[Collected data entries]

....

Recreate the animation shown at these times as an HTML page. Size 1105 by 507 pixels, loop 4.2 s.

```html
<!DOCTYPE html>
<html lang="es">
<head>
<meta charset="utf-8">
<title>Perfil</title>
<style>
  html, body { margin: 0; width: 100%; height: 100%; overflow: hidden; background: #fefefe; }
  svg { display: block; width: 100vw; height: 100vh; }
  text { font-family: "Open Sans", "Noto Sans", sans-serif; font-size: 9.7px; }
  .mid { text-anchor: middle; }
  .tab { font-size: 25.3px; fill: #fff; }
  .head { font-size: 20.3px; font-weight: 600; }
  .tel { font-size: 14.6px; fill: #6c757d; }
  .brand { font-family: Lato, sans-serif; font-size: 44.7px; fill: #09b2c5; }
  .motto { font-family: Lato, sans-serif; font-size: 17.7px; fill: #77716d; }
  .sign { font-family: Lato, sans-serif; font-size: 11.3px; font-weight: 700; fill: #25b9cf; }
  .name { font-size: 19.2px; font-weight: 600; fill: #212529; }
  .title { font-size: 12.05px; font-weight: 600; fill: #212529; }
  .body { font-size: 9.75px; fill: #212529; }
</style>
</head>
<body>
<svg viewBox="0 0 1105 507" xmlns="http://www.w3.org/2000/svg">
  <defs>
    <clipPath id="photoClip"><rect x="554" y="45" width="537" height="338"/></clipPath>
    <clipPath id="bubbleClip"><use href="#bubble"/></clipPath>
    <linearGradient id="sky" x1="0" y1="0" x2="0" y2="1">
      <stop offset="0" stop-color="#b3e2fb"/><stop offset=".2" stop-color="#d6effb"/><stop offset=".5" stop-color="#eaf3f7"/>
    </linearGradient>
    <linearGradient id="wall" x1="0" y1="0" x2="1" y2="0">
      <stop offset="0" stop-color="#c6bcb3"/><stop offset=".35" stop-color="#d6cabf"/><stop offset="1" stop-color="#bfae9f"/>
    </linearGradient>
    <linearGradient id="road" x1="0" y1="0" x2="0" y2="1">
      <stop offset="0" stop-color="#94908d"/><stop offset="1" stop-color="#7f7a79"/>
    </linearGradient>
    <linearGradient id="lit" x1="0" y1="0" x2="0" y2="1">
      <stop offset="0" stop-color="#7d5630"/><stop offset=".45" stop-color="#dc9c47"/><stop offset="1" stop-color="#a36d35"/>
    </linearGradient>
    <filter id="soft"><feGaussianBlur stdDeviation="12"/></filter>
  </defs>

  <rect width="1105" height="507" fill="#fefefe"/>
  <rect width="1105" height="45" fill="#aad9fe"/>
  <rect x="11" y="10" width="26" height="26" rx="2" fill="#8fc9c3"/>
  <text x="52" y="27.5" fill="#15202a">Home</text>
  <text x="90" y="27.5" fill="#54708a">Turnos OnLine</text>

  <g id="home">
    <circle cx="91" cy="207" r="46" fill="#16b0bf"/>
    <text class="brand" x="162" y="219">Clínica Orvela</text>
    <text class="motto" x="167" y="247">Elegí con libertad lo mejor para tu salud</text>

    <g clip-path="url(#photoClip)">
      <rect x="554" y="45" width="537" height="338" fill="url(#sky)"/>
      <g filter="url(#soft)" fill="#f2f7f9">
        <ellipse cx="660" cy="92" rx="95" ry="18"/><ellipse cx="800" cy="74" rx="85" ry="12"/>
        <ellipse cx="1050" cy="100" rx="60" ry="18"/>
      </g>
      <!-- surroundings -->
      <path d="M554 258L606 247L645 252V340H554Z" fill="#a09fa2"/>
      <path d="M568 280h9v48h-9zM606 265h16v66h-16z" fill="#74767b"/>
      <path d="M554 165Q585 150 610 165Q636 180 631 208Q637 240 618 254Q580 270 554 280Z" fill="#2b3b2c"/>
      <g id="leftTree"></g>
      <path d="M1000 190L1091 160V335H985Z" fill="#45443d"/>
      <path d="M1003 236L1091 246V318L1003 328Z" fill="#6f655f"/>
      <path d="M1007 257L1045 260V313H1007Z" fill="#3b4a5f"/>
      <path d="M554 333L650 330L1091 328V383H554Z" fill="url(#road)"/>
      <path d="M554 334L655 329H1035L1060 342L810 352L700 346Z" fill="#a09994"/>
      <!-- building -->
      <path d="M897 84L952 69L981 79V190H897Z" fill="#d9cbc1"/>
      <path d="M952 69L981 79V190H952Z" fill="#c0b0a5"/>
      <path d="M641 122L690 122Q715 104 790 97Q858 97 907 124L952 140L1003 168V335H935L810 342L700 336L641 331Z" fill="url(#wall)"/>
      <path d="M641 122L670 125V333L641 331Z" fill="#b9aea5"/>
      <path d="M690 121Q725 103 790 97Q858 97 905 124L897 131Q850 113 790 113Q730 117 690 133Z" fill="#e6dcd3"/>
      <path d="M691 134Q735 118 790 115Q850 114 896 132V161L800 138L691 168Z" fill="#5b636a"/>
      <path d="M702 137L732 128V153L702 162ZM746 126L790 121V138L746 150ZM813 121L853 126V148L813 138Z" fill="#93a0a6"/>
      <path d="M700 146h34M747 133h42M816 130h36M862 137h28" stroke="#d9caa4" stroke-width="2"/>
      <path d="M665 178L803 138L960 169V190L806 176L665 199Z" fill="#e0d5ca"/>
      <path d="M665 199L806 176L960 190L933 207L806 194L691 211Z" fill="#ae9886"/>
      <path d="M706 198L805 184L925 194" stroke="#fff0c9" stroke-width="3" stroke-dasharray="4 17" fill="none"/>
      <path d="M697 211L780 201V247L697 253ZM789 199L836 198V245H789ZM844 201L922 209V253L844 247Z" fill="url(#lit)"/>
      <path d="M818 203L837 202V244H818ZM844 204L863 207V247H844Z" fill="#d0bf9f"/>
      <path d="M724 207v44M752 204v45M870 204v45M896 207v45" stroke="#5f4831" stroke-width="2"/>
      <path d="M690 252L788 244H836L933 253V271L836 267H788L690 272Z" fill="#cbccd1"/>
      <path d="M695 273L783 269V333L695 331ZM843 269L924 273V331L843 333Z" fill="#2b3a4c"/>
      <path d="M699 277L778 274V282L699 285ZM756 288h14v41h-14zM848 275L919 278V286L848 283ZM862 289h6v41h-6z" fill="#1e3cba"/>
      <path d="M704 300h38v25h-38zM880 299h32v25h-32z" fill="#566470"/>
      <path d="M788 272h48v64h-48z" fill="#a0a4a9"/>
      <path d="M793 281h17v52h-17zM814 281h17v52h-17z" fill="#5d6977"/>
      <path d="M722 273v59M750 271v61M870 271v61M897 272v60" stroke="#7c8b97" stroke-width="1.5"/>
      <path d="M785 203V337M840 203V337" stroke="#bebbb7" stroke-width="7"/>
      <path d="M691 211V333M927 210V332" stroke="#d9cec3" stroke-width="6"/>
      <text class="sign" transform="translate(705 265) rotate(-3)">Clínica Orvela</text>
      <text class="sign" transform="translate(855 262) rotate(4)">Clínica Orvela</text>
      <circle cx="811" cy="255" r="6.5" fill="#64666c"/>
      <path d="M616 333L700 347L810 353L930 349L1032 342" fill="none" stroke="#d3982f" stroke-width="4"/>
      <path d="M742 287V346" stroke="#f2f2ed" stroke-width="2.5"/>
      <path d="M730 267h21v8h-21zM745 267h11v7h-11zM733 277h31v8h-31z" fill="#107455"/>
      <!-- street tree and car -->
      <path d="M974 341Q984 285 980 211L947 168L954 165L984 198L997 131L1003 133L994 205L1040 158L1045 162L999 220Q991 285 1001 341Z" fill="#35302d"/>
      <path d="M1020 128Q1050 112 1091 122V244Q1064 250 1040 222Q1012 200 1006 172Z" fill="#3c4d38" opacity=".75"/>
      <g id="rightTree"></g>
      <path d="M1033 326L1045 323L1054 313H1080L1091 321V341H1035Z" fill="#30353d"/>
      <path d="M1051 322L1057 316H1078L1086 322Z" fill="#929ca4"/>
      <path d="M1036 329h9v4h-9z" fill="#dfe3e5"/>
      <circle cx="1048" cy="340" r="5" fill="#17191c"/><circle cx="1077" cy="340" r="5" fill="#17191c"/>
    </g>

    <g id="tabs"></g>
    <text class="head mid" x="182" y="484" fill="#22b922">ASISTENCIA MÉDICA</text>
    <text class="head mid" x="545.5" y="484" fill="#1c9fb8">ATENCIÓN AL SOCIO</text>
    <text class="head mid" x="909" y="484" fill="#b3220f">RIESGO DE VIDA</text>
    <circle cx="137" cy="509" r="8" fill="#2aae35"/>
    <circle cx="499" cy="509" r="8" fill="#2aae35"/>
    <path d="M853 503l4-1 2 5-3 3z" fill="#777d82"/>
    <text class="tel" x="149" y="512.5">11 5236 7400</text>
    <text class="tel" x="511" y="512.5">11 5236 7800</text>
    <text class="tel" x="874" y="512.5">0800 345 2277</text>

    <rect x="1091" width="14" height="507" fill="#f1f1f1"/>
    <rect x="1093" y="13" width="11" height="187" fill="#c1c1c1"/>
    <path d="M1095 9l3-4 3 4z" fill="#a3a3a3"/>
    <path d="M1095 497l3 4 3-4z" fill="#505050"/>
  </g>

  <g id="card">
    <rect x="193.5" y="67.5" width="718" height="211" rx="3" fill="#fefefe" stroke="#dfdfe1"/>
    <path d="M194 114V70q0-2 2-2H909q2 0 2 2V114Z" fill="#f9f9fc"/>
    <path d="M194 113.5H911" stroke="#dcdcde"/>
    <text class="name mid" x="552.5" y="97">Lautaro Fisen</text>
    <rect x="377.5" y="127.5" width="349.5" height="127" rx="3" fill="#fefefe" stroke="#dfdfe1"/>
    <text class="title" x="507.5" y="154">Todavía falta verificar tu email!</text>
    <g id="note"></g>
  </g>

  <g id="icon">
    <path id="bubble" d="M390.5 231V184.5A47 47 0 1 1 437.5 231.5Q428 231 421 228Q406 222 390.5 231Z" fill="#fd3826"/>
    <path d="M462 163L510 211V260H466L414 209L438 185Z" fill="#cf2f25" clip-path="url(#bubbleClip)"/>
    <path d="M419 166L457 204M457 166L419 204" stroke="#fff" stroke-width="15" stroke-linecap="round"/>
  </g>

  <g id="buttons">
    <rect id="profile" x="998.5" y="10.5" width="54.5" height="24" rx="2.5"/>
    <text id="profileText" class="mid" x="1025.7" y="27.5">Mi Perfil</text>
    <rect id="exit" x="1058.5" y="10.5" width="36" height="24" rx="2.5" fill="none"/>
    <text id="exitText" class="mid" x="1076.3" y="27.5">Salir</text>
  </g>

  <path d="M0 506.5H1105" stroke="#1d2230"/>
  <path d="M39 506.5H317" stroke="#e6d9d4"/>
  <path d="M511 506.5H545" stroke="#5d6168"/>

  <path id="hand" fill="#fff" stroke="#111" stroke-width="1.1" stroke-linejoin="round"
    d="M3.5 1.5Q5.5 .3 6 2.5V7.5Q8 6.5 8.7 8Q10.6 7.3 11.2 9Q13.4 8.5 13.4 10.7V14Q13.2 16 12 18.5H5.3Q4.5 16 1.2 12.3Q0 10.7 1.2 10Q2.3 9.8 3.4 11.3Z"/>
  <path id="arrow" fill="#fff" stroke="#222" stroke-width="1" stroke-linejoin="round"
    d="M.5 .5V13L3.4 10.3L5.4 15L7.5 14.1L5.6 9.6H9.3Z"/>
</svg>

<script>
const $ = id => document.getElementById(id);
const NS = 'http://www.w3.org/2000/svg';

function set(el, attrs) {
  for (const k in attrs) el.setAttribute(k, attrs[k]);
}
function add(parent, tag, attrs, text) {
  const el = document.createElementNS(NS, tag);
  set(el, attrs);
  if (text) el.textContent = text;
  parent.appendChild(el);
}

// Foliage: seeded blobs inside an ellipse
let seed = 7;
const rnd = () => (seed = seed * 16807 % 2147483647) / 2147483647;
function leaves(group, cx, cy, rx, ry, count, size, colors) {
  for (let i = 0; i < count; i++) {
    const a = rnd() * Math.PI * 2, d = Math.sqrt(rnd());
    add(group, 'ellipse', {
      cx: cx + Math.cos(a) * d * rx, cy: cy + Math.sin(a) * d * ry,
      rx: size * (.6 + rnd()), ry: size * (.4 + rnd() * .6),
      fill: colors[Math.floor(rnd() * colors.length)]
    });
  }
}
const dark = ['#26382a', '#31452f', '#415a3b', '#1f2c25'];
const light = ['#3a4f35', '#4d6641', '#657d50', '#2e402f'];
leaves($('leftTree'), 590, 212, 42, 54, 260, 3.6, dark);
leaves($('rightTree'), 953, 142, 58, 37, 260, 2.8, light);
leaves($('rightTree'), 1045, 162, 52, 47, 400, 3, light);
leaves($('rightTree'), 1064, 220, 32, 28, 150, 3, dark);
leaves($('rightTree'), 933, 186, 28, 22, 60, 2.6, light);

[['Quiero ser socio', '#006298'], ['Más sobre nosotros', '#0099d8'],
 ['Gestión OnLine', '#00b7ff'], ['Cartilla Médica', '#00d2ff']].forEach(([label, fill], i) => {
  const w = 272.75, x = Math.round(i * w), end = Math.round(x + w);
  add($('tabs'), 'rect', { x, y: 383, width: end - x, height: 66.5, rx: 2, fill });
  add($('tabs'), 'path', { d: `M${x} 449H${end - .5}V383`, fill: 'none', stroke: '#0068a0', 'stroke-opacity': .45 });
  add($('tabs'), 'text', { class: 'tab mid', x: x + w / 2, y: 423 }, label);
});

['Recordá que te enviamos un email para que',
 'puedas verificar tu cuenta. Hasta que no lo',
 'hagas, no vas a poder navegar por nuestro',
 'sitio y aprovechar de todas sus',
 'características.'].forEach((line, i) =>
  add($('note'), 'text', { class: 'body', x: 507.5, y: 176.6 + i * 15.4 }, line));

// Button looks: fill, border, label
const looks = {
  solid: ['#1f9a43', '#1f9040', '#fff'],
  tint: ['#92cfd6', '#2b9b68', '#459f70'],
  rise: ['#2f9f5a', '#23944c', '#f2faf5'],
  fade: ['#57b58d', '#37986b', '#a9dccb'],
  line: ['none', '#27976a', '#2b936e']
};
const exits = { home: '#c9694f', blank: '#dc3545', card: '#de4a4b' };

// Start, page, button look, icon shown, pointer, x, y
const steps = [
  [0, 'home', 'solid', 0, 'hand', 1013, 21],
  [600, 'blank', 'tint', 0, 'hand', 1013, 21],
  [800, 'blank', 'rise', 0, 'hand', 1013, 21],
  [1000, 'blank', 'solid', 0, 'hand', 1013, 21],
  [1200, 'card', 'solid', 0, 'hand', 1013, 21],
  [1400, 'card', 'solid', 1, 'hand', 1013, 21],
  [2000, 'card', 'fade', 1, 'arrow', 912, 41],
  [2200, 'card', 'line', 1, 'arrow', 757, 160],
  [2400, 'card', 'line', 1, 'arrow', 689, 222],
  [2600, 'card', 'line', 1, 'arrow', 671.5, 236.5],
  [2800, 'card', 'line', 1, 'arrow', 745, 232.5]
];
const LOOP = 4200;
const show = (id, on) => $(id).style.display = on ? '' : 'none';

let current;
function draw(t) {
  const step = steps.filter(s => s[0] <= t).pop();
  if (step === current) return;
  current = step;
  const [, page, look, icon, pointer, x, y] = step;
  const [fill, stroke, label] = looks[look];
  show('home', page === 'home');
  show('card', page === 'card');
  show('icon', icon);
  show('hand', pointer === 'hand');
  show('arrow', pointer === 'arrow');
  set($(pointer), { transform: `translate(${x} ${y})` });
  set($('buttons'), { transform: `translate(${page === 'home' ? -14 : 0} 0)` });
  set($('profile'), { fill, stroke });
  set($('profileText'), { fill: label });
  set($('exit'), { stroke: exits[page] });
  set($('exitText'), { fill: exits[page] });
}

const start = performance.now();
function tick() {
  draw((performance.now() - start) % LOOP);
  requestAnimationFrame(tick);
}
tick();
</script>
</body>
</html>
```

....

■ ASSIGNMENT ■
Your answer should be a single number: the count of lines in the records that contain "page".

■ SOLUTION BELOW ■
8